Work order: If a line in the listing below has the string "open", copy it out.

==== Records supplied

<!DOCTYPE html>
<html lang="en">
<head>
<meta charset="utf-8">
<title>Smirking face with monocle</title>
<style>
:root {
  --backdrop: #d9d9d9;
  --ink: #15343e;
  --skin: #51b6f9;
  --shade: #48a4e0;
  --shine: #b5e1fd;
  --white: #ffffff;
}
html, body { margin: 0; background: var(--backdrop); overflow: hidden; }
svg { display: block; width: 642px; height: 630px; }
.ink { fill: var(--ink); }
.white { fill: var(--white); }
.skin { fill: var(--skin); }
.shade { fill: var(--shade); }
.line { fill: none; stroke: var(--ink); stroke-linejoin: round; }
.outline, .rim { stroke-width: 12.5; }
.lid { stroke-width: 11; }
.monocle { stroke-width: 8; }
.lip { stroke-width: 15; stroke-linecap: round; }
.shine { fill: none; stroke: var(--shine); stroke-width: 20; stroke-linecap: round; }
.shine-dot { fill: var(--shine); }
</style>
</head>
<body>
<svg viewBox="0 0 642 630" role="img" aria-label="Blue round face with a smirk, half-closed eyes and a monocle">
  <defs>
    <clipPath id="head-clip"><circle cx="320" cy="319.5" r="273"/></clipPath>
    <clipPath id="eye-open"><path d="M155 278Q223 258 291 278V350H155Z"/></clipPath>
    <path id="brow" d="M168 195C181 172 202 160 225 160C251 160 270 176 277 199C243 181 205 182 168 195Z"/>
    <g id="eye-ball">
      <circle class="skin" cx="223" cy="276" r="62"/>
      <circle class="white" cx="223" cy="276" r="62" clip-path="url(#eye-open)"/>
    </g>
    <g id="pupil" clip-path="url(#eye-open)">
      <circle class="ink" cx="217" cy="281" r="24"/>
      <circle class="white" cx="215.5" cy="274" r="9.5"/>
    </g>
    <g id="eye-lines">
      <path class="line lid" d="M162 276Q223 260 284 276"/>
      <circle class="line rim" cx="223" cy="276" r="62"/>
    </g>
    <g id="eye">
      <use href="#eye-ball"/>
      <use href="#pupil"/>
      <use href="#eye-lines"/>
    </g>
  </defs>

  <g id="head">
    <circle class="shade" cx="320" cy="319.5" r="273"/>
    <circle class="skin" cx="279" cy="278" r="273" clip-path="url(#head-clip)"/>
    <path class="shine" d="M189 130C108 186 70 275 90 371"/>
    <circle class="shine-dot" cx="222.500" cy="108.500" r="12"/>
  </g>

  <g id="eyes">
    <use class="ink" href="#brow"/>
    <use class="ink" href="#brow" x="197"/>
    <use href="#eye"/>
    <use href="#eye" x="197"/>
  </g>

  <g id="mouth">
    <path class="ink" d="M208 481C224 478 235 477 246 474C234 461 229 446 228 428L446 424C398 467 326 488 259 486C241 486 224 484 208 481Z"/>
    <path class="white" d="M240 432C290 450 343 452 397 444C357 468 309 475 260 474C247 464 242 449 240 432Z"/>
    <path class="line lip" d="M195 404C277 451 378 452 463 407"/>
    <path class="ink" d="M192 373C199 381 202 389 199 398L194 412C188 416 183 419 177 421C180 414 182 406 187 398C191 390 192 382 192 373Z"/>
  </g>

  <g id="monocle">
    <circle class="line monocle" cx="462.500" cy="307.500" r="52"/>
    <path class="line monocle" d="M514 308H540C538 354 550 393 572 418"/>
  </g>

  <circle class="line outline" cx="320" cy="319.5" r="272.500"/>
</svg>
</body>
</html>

========
==== Records supplied

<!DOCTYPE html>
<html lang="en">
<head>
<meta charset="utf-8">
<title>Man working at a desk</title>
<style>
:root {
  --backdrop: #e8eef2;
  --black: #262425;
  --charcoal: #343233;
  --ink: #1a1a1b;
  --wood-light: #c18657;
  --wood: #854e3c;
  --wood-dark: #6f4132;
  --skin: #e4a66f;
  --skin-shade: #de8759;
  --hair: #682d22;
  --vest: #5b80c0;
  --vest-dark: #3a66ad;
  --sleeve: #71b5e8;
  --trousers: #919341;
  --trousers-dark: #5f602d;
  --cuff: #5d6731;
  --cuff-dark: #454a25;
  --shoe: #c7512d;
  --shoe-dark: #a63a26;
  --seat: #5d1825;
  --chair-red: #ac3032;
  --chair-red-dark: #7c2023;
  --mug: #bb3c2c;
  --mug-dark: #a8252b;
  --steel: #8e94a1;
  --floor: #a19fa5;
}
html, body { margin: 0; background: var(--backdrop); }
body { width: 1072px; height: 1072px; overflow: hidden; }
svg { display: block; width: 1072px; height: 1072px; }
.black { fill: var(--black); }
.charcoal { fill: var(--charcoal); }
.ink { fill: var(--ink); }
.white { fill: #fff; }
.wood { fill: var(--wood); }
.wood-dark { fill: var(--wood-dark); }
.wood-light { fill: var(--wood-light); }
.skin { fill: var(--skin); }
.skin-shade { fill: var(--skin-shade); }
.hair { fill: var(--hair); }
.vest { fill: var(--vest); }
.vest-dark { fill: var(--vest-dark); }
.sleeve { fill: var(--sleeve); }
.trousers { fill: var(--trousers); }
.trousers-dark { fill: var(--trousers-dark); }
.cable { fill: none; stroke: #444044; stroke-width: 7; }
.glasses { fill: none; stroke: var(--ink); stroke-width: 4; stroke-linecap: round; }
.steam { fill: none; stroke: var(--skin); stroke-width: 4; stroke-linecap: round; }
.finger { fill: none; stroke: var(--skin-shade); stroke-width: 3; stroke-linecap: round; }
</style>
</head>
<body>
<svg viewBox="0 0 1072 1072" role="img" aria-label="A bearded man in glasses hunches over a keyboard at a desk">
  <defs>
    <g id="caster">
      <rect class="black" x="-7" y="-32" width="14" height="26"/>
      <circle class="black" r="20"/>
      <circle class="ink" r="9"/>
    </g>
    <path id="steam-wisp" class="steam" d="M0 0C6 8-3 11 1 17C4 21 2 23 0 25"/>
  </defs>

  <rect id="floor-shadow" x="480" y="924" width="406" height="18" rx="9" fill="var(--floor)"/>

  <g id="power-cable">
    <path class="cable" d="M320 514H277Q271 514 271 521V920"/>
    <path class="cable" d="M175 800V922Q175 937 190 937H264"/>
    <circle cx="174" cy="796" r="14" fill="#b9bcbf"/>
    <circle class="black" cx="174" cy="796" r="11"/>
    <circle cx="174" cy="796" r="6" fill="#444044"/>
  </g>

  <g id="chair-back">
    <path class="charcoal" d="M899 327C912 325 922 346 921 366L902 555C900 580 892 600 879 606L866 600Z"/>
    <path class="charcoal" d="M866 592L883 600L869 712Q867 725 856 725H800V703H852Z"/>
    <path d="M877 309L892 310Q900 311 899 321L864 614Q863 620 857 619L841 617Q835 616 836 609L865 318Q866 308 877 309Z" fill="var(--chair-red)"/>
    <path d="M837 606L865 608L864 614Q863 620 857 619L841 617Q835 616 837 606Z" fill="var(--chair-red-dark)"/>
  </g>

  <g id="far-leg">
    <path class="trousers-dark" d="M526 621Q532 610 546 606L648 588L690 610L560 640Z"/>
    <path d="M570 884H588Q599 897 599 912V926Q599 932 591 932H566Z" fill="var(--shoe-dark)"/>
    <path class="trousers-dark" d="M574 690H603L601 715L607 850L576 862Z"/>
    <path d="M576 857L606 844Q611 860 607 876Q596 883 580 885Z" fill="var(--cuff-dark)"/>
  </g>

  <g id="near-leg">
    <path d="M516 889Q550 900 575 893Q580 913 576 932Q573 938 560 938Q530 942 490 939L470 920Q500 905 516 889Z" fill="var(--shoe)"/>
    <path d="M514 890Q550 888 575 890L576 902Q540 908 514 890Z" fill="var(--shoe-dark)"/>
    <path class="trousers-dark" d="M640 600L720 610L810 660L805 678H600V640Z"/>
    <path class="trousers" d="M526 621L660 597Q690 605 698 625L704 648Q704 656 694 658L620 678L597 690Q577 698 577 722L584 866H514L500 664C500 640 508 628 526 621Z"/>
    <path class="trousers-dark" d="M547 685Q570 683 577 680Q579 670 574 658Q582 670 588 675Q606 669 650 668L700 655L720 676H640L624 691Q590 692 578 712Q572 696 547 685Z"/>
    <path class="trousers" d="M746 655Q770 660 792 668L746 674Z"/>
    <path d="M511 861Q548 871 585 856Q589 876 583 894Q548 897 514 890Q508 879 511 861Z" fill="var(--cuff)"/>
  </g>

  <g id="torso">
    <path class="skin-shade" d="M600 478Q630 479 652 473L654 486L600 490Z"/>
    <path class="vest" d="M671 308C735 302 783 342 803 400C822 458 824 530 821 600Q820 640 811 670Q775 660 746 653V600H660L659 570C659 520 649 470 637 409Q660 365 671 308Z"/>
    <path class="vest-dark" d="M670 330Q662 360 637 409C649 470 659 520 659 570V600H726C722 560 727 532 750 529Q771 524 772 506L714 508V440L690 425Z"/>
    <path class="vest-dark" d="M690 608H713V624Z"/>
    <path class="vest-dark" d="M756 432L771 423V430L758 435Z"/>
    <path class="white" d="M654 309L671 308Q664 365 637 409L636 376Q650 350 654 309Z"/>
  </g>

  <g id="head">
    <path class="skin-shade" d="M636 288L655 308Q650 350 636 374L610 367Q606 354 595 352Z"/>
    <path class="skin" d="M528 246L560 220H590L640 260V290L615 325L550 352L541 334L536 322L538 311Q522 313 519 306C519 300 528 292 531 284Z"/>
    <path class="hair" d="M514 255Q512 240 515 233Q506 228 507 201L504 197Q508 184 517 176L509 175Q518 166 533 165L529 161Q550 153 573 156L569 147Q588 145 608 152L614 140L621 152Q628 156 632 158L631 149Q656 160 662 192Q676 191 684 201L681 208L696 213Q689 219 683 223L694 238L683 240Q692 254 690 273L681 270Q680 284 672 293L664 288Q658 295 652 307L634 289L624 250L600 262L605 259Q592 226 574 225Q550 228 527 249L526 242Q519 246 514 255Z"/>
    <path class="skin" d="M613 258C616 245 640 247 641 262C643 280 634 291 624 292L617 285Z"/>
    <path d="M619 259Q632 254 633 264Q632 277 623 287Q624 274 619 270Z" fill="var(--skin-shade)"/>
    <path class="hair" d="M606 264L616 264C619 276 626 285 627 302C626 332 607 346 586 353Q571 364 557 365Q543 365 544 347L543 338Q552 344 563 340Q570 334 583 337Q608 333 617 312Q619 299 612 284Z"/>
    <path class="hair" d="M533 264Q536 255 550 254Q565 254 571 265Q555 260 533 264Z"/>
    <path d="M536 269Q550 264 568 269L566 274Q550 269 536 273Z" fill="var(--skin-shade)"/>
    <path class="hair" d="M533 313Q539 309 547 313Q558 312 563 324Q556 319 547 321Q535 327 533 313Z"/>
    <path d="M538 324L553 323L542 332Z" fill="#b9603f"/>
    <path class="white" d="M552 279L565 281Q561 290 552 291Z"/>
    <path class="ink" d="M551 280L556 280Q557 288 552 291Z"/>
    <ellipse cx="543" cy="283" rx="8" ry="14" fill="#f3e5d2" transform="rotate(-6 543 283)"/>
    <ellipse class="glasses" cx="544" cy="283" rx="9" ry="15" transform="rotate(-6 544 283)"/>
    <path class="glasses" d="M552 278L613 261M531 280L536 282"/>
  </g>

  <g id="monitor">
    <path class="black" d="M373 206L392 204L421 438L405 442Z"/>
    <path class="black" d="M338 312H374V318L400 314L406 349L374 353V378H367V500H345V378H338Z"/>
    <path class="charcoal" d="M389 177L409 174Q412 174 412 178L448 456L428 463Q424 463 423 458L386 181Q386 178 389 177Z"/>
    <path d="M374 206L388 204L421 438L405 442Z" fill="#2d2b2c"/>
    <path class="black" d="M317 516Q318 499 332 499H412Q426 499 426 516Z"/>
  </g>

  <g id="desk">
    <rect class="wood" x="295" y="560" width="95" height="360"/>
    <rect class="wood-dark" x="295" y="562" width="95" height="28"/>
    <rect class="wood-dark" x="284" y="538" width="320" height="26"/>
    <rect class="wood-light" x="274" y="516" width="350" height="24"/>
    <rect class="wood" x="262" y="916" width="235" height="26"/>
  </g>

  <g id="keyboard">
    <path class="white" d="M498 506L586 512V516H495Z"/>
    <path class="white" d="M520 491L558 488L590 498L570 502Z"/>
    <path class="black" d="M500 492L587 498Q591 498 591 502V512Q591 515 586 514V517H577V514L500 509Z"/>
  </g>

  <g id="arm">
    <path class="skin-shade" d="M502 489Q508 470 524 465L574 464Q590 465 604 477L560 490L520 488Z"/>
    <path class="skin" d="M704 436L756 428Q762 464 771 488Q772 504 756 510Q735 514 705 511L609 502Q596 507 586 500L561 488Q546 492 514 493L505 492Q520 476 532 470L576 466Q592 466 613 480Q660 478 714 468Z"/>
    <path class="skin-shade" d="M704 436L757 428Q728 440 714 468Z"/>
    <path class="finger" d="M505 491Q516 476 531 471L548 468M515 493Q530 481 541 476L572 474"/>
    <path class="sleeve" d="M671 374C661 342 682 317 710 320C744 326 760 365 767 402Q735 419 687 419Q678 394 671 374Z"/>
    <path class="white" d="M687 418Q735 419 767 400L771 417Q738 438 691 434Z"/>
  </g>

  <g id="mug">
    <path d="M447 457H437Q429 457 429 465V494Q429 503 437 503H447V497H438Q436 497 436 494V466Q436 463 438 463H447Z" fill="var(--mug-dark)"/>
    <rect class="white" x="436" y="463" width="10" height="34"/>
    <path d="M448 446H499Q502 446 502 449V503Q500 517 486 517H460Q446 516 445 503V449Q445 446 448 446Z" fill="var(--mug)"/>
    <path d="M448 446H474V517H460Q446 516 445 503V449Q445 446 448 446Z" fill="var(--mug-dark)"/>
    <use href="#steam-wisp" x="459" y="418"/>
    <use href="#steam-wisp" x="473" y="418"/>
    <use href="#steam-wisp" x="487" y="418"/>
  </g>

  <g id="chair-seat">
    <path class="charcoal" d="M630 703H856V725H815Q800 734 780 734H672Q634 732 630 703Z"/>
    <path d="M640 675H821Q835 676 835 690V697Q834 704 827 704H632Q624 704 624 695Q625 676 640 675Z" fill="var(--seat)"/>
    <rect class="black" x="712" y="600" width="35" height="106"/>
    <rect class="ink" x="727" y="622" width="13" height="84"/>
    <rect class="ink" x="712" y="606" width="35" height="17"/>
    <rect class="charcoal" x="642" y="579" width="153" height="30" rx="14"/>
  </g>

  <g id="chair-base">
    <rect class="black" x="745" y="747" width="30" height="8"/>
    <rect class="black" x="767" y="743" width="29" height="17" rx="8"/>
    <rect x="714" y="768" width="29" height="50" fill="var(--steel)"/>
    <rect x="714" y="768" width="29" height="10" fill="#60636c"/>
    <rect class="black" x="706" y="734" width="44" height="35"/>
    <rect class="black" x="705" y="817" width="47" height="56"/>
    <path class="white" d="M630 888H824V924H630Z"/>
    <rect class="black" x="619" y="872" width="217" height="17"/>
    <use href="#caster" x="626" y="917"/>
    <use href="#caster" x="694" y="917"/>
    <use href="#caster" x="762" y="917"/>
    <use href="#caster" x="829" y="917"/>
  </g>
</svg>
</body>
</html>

========

Written response:
    <clipPath id="eye-open"><path d="M155 278Q223 258 291 278V350H155Z"/></clipPath>
      <circle class="white" cx="223" cy="276" r="62" clip-path="url(#eye-open)"/>
    <g id="pupil" clip-path="url(#eye-open)">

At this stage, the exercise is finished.